freezing - 0.8C (33.4F) at best.

I look forward to seeing how that one pans out.

Update 8 Jan

Well Piers has sent out a rambling grumble that the press have over-hyped his prediction for January. Apparently he didn't say it was going to be one of the coldest Januaries in the past 100 years, he merely said it was going to be one of the coldest 6 Januaries in the past 100 years. Of course he has my full sympathies over this dreadful misrepresentation. It must be awful to have the press turn your words round to mean something so completely different... Their report of his actual temperature prediction above stands unchallenged.

Interestingly, the BBC monthly weather review is up for December, and inexplicably there is no mention of this dreadful Christmas storm that Piers "correctly" predicted. Perhaps everyone was cowering indoors and unable to take the measurements :-)

And finally, Piers has helpfully told us that January will probably have a spell of bitingly cold Easterly winds. I'll top that with my own personal prediction that January 2018 will also have such a spell...anyone want to bet?
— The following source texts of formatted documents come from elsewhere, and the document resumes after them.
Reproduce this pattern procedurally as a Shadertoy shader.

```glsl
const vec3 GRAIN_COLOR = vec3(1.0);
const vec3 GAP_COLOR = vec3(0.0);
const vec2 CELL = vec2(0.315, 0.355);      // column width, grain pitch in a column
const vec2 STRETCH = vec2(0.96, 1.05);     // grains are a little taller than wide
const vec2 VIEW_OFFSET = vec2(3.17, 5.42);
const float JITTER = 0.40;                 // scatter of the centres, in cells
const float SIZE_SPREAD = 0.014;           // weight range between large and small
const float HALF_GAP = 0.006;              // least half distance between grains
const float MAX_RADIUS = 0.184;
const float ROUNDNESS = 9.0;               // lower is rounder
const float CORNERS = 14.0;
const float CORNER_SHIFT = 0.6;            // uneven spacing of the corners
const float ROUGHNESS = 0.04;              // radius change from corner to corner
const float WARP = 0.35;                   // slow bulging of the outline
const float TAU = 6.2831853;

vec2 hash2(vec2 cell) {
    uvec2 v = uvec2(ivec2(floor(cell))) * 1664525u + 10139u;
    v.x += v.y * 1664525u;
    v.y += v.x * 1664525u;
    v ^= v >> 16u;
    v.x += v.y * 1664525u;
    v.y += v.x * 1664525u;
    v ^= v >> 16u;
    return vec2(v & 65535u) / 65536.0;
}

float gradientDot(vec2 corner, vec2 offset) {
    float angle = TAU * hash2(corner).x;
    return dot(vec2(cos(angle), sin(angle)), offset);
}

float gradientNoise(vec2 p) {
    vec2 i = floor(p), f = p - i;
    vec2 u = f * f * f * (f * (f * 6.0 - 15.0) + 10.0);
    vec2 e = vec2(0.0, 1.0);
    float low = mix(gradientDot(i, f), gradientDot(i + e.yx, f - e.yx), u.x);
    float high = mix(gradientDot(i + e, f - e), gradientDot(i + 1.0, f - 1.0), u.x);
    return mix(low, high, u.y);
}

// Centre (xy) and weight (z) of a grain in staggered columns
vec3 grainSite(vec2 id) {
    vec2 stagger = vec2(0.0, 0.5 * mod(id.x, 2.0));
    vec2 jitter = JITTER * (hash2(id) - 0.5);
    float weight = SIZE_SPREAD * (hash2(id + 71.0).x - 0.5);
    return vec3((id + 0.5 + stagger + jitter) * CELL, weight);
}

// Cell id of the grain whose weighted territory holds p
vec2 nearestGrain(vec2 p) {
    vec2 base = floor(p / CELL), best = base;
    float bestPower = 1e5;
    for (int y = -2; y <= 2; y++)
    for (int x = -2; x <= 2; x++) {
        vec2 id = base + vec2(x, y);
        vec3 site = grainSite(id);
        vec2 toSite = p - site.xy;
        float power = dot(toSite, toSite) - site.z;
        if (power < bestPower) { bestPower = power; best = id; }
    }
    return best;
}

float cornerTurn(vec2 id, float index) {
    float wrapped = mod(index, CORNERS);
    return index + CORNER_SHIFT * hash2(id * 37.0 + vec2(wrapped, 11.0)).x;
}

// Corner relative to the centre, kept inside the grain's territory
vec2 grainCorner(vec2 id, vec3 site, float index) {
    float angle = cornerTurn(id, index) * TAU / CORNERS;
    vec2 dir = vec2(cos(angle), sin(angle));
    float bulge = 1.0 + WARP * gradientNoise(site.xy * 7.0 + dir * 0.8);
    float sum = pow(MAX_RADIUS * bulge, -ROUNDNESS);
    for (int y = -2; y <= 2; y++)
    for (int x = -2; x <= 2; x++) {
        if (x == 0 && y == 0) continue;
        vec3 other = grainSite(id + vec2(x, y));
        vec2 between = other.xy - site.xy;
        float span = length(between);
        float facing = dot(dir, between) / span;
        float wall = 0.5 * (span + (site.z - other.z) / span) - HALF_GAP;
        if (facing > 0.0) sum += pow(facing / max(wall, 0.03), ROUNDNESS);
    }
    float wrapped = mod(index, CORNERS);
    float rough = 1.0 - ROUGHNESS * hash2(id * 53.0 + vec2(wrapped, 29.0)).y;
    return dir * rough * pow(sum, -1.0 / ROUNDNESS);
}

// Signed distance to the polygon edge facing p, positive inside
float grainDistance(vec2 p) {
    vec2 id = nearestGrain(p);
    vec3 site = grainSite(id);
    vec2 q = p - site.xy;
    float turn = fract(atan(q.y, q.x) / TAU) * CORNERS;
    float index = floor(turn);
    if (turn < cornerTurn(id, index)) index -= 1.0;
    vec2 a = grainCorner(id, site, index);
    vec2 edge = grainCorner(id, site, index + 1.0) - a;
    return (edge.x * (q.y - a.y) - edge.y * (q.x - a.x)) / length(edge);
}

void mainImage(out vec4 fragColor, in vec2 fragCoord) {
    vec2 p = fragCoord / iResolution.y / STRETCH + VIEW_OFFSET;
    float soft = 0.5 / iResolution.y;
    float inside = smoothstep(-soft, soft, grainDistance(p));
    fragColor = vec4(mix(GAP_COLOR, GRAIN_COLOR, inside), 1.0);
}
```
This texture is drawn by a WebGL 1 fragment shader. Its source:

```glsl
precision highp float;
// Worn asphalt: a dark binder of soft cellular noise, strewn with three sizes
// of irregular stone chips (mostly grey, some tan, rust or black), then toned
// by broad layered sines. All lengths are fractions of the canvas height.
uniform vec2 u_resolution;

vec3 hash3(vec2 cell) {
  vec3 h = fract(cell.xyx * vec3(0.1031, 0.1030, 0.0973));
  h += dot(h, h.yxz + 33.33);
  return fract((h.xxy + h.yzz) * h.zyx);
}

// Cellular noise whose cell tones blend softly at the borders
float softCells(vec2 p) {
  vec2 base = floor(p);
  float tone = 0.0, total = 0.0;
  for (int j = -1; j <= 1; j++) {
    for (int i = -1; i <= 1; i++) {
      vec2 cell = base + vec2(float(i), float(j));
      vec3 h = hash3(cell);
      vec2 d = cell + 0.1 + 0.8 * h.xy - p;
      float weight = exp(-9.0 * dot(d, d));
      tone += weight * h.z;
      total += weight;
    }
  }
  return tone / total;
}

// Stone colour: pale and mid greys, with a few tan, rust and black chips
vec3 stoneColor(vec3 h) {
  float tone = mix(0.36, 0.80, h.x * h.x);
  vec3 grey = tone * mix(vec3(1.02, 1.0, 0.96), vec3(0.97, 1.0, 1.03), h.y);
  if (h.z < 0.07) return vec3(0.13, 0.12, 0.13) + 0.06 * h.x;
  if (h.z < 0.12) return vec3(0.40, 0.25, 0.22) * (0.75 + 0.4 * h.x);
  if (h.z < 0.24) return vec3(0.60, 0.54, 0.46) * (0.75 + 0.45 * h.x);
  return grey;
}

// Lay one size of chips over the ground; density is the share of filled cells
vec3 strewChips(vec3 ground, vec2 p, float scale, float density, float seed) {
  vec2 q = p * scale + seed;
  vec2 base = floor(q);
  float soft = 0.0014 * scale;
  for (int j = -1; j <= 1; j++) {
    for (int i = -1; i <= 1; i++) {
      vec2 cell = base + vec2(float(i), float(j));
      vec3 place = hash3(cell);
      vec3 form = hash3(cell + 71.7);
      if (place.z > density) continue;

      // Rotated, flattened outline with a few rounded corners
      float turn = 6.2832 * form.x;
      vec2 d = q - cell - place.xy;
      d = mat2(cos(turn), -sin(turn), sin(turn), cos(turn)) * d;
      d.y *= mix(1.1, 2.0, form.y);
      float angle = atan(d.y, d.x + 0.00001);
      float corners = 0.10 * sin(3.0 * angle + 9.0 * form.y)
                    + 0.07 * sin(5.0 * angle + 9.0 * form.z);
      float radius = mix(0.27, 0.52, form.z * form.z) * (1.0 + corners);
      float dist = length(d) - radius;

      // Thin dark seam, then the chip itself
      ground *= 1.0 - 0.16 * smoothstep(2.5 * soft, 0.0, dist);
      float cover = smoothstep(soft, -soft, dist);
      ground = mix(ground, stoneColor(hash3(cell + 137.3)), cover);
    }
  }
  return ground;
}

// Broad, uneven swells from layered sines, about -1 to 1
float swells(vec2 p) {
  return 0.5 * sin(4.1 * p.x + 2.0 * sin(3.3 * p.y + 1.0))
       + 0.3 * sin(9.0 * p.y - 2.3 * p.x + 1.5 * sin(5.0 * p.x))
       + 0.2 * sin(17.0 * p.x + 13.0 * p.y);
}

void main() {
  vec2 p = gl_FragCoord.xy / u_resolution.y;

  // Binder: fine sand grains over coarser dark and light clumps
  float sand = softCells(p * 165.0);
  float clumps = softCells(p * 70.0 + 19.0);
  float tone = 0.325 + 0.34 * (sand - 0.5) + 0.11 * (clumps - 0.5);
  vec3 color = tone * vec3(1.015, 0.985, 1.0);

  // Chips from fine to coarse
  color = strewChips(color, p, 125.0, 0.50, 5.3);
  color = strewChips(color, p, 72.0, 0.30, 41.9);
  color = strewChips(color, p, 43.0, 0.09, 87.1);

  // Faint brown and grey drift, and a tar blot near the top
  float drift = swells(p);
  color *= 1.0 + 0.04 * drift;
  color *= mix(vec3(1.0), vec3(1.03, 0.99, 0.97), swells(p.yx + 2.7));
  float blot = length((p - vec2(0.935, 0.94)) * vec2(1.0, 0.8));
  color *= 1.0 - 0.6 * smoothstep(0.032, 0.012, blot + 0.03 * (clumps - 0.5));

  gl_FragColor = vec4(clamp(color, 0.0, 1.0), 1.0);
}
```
Thursday, January 03, 2008

Ratty New Year

As I've mentioned before, the Japanese New Year is centred on mochi roulette with a spot of kamikaze mountaineering.

This year was no exception, sadly.

Actually, most people laze around for a week eating and drinking too much, but that is too mundane to blog about.

Much of the motivation for the winter mountaineering seems to be the desire to see the first sunrise of the year from a summit (and best of all, from the top of Fuji) but we don't have the necessary genetic inheritance for that particular foible and settled on visiting a mountain called Hinode (sunrise). It's the thought that counts, after all. We didn't even go on the first, but waited until yesterday. We did get up before sunrise if that helps.

Behind jules, the neighbouring mountain of Mitake-san has a little village on top. It has a shrine, hotels, shops and restaurants, some roads and even a fire station. Curious thing is...the road does not connect down to the bottom of the valley, so presumably all the vehicles are carried up and down on the cable car! Needless to say, we walked, and earned our reward of a soak in the onsen near the train station at the end.

Curiously, just like two years ago when we met a dog right at the start of the year of the dog, we saw some rats at the start of the year of the rat. I'd better leave before the year of the dragon!